Dr Adi Budiarso FCPA (Aust.), Chairman of CPA Australia’s Indonesia Advisory Committee said micro, small and medium enterprises (MSMEs) were resilient amid global uncertainty. Dr Budiarso is Director of the Financial Sector Policy Centre at Indonesia’s Ministry of Finance.While 48 per cent of Indonesian small businesses said COVID-19 was a major challenge, this was a drop from 72 per cent in 2021.
“Indonesia is home to more than 64 million MSMEs, creating a significant number of jobs and contributing to the economy. Although the pandemic still casts a shadow over Indonesia, its impact is diminishing. The lifting of travel restrictions has helped Indonesian small businesses perform, by boosting the tourism industry and private consumption.”
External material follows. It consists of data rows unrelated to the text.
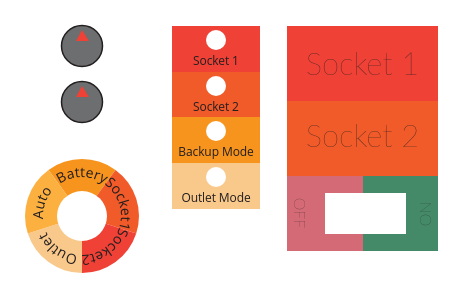
<!DOCTYPE html>
<html lang="en">
<head>
<meta charset="utf-8">
<title>Socket control panel</title>
<style>
:root {
  --ink: #231f20;
  --knob: #6d6e70;
  --red: #ef4136;
  --orange: #f15a29;
  --amber: #f7941d;
  --gold: #fbb040;
  --sand: #f9c88b;
  --off: #d46a76;
  --on: #458a68;
  --paper: #fff;
}
* { box-sizing: border-box; margin: 0; }
html, body { width: 465px; height: 298px; overflow: hidden; background: var(--paper); }
.board {
  width: 465px; height: 298px;
  display: grid; grid-template-columns: 147px 88px 151px; column-gap: 26px;
  align-items: start;
  color: var(--ink);
  font-family: "Open Sans", "Noto Sans", sans-serif;
}
.dials { display: block; width: 147px; height: 298px; }
.dials text { font-size: 14px; text-anchor: middle; fill: var(--ink); }
.dials .knob { fill: var(--knob); stroke: var(--ink); stroke-width: 1.5; }
.dials .pointer { fill: var(--red); }

.indicators {
  margin: 26px 0 0 -1px; padding: 0; list-style: none;
  width: 88px; height: 183px;
  display: grid; grid-template-rows: 46px 45px 46px 46px;
}
.indicators li {
  display: flex; flex-direction: column; align-items: center;
  padding-top: 4px;
  font-size: 12px; line-height: 18px; letter-spacing: -.1px; white-space: nowrap;
}
.indicators li::before {
  content: ""; flex: none; width: 20px; height: 20px; margin-bottom: 2px;
  border-radius: 50%; background: var(--paper);
}
.red { background: var(--red); }
.orange { background: var(--orange); }
.amber { background: var(--amber); }
.sand { background: var(--sand); }

.switch-plate {
  margin-top: 26px; width: 151px; height: 225px;
  display: grid; grid-template-rows: 75px 75px 75px;
  font-family: Lato, Roboto, sans-serif; font-weight: 100;
}
.socket {
  display: flex; align-items: center; justify-content: center;
  font-size: 31px; line-height: 1; white-space: nowrap;
}
.socket.orange { padding-bottom: 7px; }
.rocker {
  display: grid; grid-template-columns: 38px 81px 32px;
  align-items: center; justify-items: center;
  background: linear-gradient(90deg, var(--off) 76px, var(--on) 76px);
  font-size: 16px; line-height: 1;
}
.rocker .opening { width: 81px; height: 41px; background: var(--paper); }
.rocker .off { transform: translate(-6px, -1px) rotate(90deg); }
.rocker .on { transform: translate(3px, 0) rotate(-90deg); }
</style>
</head>
<body>
<main class="board">
  <svg class="dials" viewBox="0 0 147 298" role="img" aria-label="Two knobs and a mode dial">
    <defs>
      <g id="knob">
        <circle class="knob" r="20.5"/>
        <polygon class="pointer" points="0,-16 7,-5 -6,-5"/>
      </g>
      <path id="slice" d="M0 0L-33.5 -46.1A57 57 0 0 1 33.5 -46.1Z"/>
      <path id="label-arc" d="M-39 0A39 39 0 0 1 39 0"/>
    </defs>
    <use href="#knob" x="82" y="46"/>
    <use href="#knob" x="82" y="102"/>
    <g transform="translate(82 216)">
      <use href="#slice" fill="var(--amber)"/>
      <use href="#slice" fill="var(--orange)" transform="rotate(72)"/>
      <use href="#slice" fill="var(--red)" transform="rotate(144)"/>
      <use href="#slice" fill="var(--sand)" transform="rotate(216)"/>
      <use href="#slice" fill="var(--gold)" transform="rotate(288)"/>
      <circle r="25" fill="var(--paper)"/>
      <text><textPath href="#label-arc" startOffset="50%">Battery</textPath></text>
      <text transform="rotate(72)"><textPath href="#label-arc" startOffset="50%">Socket1</textPath></text>
      <text transform="rotate(144)"><textPath href="#label-arc" startOffset="50%">Socket2</textPath></text>
      <text transform="rotate(216)"><textPath href="#label-arc" startOffset="50%">Outlet</textPath></text>
      <text transform="rotate(288)"><textPath href="#label-arc" startOffset="50%">Auto</textPath></text>
    </g>
  </svg>

  <ul class="indicators">
    <li class="red">Socket 1</li>
    <li class="orange">Socket 2</li>
    <li class="amber">Backup Mode</li>
    <li class="sand">Outlet Mode</li>
  </ul>

  <section class="switch-plate">
    <div class="socket red">Socket 1</div>
    <div class="socket orange">Socket 2</div>
    <div class="rocker">
      <span class="off">OFF</span>
      <span class="opening"></span>
      <span class="on">ON</span>
    </div>
  </section>
</main>
</body>
</html>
Sixty-seven per cent of businesses said technology investments made last year improved their profitability. The adoption of online tools is also prevalent. Social media is used by seven-in-10 to promote their business and 61 per cent use it to communicate with customers.
“The government’s National Economic Recovery Program and the Proud of Indonesian Products Movement has contributed to technology adoption across Indonesia’s MSMEs. The pandemic prompted businesses to embrace technology and adapt. Indonesian businesses have a strong focus on improving customer satisfaction, becoming sophisticated at using social media to stay connected.”
Sixty-five per cent of businesses received more than 10 per cent of sales through digital payment. This was lower than the survey average of 74 per cent.
“With digital payment options closely associated with high growth businesses, we hope more Indonesian small businesses will offer such payment options.”
While most of Indonesia’s small businesses are growing, many found accessing external finance difficult. Among the 73 per cent that sought funds last year, 39 per cent found it difficult. This was higher than the survey average of 33 per cent. In spite of this, intentions to access finance remain strong, with 89 per cent planning to seek external funds this year.
“Accessing financing is still challenging to many in developing economies including Indonesia. The pandemic may have exacerbated difficulties due to cashflow problems.”
“The government has been trying to improve financial inclusion. For example, increasing access to finance through digital platforms, encouraging financing through People’s Business Credit (KUR) and Ultra Micro (UMi) Financing programs and offering mentoring. MSMEs should also try to improve their solvency as this may impact their future credit score. They must keep a close eye on cashflow and costs.”
The survey findings reveal that many Indonesian small businesses have spent time and resources on environmental, social and governance (ESG) practices. Twenty-four per cent monitored their energy and water use and 23 per cent adopted green and sustainable finance opportunities.
“MSMEs are crucial contributors to achieving Indonesia’s climate and clean energy goals. Indonesia has established a comprehensive framework for sustainable finance to meet these goals and MSMEs should consider applying this to their business.”